Trudeau announced the February visit to Los Angeles, San Francisco and Chicago as a new poll emerged suggesting Canadians are increasingly seeing the European Union, not the United States, as the country’s preferred trading partner.
The Ekos poll comes as the sixth round of NAFTA talks begins Sunday in Montreal, and with Trudeau poised to travel to the Swiss Alps to sell Canada as an investment destination to the World Economic Forum, a swish annual gathering of the world’s business elite.
It found 42 per cent of respondents view the European Union as the partner with which Canada should be aligning itself. China ranked a distant second at 18 per cent, ahead of the U.S. at 16 per cent. India ranked fourth at 11 per cent.
The survey of 7,319 Canadians, conducted Dec. 15 to Jan. 14, carries a margin of error of 1.2 per cent, 19 times out of 20.
Canada and the EU completed their Comprehensive Economic and Trade Agreement in September, allowing more than 98 per cent of Canadian goods to enter the EU without tariffs — a deal with so-called progressive labour and environmental elements that the government touts as a gold standard in trade deals.
The NAFTA talks have been much tougher, with major differences with the U.S. on automobile rules of origin, the dispute resolution mechanism and a proposed sunset clause leaving a wide chasm between American negotiators and their Canadian and Mexican counterparts.
Canada’s free trade aspirations with China also hit a bump in the road last month when Trudeau ended his second trip to that country without kicking off formal talks, leaving that process in its exploratory phase.
Canada is pushing what it says is a progressive trade agenda with China that would formally place the environment, labour, gender and governance issues on the bargaining table.
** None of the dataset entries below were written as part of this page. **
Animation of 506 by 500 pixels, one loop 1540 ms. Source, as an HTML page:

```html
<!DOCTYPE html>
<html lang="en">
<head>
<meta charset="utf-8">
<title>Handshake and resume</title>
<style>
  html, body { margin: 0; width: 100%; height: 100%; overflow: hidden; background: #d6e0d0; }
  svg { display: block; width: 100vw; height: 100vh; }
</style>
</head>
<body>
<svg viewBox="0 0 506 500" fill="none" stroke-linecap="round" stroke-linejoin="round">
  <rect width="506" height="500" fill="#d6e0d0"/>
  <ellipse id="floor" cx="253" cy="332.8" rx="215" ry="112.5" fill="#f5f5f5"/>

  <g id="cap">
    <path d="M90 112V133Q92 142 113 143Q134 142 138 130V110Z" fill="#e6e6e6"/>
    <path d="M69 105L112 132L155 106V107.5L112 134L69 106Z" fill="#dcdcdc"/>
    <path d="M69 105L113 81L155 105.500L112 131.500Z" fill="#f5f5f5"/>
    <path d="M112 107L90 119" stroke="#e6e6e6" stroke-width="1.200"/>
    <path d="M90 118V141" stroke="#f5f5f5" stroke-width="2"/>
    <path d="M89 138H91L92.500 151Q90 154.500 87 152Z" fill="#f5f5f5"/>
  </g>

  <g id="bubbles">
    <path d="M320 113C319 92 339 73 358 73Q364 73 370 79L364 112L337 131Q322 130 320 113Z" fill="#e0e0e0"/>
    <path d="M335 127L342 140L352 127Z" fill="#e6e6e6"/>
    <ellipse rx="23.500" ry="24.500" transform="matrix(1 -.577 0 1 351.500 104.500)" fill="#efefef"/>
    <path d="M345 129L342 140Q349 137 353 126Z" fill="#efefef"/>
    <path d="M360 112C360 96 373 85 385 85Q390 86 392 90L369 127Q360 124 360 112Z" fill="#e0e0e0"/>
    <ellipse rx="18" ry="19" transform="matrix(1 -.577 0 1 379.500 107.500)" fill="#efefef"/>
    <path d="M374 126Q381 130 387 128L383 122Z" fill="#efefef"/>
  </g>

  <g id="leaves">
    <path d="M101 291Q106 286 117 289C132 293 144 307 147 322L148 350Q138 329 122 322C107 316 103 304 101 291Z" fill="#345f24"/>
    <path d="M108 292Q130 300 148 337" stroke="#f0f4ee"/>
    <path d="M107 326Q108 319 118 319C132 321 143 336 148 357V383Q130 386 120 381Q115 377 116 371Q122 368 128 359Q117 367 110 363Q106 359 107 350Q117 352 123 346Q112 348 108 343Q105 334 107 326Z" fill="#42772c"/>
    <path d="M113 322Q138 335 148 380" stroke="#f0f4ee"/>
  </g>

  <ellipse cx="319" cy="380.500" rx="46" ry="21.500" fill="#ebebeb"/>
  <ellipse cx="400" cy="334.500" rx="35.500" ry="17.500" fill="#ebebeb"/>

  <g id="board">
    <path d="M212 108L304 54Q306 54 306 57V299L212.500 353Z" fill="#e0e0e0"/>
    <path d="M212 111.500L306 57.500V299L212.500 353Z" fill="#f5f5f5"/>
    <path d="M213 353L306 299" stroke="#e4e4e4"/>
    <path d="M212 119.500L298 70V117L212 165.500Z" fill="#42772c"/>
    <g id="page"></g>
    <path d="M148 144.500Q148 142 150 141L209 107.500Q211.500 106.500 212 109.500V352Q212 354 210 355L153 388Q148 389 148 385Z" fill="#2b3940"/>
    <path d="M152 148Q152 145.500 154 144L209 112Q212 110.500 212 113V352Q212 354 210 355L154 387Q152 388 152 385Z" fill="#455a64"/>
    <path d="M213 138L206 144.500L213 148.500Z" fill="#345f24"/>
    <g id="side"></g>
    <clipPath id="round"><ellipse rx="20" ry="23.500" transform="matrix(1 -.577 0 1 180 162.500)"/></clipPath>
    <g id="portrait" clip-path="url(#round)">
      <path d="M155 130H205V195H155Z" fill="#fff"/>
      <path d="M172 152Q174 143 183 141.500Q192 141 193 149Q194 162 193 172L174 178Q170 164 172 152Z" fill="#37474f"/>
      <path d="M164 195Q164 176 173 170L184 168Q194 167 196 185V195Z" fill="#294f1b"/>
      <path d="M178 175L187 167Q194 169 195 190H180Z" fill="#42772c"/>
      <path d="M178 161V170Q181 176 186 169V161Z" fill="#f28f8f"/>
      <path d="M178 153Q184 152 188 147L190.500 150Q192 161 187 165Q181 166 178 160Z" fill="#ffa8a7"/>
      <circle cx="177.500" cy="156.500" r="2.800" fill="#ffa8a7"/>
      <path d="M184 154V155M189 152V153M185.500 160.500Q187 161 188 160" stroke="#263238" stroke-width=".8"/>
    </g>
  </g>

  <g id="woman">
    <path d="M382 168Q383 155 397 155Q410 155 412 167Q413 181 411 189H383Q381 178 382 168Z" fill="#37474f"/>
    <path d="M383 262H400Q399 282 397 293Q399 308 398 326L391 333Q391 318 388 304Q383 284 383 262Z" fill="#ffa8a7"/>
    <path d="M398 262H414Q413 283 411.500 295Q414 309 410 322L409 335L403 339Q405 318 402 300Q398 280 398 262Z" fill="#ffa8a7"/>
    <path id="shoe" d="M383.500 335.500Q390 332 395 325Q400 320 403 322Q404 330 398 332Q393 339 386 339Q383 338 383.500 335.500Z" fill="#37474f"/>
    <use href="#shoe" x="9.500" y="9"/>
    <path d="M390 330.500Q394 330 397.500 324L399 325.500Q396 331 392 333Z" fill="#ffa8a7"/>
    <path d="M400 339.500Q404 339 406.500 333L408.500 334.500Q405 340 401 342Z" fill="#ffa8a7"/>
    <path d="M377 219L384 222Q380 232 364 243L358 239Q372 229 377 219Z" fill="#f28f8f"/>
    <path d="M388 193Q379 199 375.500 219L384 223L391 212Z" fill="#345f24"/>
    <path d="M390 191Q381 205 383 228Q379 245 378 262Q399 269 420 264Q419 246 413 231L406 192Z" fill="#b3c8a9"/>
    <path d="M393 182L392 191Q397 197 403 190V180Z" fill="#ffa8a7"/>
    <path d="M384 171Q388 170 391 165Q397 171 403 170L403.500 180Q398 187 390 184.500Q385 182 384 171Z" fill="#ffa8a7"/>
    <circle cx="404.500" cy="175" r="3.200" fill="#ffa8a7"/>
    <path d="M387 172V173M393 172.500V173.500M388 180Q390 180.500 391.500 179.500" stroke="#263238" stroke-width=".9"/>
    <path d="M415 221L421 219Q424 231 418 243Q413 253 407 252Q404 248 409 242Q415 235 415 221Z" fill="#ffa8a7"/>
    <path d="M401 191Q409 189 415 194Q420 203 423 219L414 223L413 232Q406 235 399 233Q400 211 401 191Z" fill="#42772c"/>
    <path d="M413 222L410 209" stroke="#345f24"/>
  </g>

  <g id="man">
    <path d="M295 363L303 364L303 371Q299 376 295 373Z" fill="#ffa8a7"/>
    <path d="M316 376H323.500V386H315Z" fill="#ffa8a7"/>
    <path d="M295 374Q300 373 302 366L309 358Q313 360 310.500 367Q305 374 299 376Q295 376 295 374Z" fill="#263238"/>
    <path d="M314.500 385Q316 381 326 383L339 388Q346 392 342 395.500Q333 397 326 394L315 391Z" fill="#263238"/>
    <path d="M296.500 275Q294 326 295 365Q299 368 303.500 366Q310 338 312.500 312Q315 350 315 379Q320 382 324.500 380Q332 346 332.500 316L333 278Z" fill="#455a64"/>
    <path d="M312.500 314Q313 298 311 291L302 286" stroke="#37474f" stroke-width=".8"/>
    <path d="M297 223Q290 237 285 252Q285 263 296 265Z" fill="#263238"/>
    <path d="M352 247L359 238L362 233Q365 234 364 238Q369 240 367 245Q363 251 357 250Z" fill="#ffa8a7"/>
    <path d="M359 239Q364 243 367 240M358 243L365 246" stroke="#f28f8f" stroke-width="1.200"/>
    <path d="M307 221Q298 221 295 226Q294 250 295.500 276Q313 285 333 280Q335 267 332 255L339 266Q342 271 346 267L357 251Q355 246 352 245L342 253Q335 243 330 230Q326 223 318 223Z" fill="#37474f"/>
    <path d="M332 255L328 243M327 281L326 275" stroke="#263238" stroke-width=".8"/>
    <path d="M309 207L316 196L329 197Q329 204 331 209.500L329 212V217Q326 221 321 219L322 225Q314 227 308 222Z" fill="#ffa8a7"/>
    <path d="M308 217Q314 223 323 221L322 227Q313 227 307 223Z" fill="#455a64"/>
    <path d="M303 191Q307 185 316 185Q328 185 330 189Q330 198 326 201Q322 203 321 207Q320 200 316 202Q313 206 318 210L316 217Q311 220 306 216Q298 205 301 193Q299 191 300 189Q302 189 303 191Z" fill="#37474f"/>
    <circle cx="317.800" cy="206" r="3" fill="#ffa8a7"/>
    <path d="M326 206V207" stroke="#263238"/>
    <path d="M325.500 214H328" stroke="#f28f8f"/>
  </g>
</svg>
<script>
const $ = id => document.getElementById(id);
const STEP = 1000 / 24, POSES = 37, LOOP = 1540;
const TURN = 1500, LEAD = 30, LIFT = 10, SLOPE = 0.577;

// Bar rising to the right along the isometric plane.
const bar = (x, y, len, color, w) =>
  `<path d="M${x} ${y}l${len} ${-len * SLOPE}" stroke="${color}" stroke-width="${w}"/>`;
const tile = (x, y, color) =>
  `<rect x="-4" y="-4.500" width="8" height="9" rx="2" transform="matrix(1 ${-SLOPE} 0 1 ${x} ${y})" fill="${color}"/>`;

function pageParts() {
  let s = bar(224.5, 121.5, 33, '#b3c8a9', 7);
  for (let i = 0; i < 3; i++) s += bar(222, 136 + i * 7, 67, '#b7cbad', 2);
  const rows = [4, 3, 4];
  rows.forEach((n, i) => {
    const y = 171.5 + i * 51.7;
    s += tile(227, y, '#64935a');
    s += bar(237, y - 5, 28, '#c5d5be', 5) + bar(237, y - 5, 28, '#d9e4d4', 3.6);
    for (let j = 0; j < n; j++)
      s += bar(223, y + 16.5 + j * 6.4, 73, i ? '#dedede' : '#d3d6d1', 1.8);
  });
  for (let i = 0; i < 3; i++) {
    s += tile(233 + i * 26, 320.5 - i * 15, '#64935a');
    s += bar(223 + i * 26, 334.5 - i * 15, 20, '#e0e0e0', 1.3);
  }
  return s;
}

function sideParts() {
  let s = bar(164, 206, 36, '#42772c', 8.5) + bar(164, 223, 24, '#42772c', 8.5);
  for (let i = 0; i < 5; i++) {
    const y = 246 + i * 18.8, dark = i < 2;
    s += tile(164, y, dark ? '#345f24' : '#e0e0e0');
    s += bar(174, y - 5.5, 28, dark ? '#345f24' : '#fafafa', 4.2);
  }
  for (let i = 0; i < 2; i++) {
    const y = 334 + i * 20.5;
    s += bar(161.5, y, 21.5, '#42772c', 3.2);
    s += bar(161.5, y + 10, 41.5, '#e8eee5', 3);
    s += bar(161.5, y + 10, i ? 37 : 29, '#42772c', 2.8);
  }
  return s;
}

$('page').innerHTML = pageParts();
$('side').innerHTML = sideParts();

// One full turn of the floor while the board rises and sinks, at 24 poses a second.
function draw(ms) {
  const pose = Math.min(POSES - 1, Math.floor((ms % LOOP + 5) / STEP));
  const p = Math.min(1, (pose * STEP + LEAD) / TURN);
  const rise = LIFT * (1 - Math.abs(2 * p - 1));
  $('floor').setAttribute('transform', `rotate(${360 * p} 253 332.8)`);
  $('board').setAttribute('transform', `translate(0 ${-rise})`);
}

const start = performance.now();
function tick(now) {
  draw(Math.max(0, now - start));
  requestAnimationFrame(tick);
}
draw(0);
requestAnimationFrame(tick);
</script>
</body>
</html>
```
China says it is looking for a purely economic agreement.
Canada is pursuing a similar agenda at the NAFTA talks, a move that has sparked debate among many analysts as to whether that’s the right way to engage the hard-nosed administration of President Donald Trump, who has repeatedly threatened to withdraw the U.S. from NAFTA.
The poll reflects anti-Trump sentiment in Canada, said pollster Frank Graves.
With the demise of the Trans-Pacific Partnership and the uncertainty around NAFTA, the success of CETA “reflected something that was more of a sounder deal, more resembling the trading relationships Canada is currently espousing without much success to our American partners,” Graves said.
Trudeau’s upcoming American visit runs Feb. 7-10.
In the Los Angeles area, Trudeau is to give a speech at the Ronald Reagan Presidential Foundation and Institute in Simi Valley to reinforce how connected the two economies are.
He’ll meet with business leaders and entrepreneurs in San Francisco and will deliver a speech at the University of Chicago Institute of Politics.
Trudeau has made multiple visits to the U.S. and has dispatched cabinet ministers throughout the country to press the merits of preserving free trade in the face of periodic threats by Trump to withdraw from NAFTA.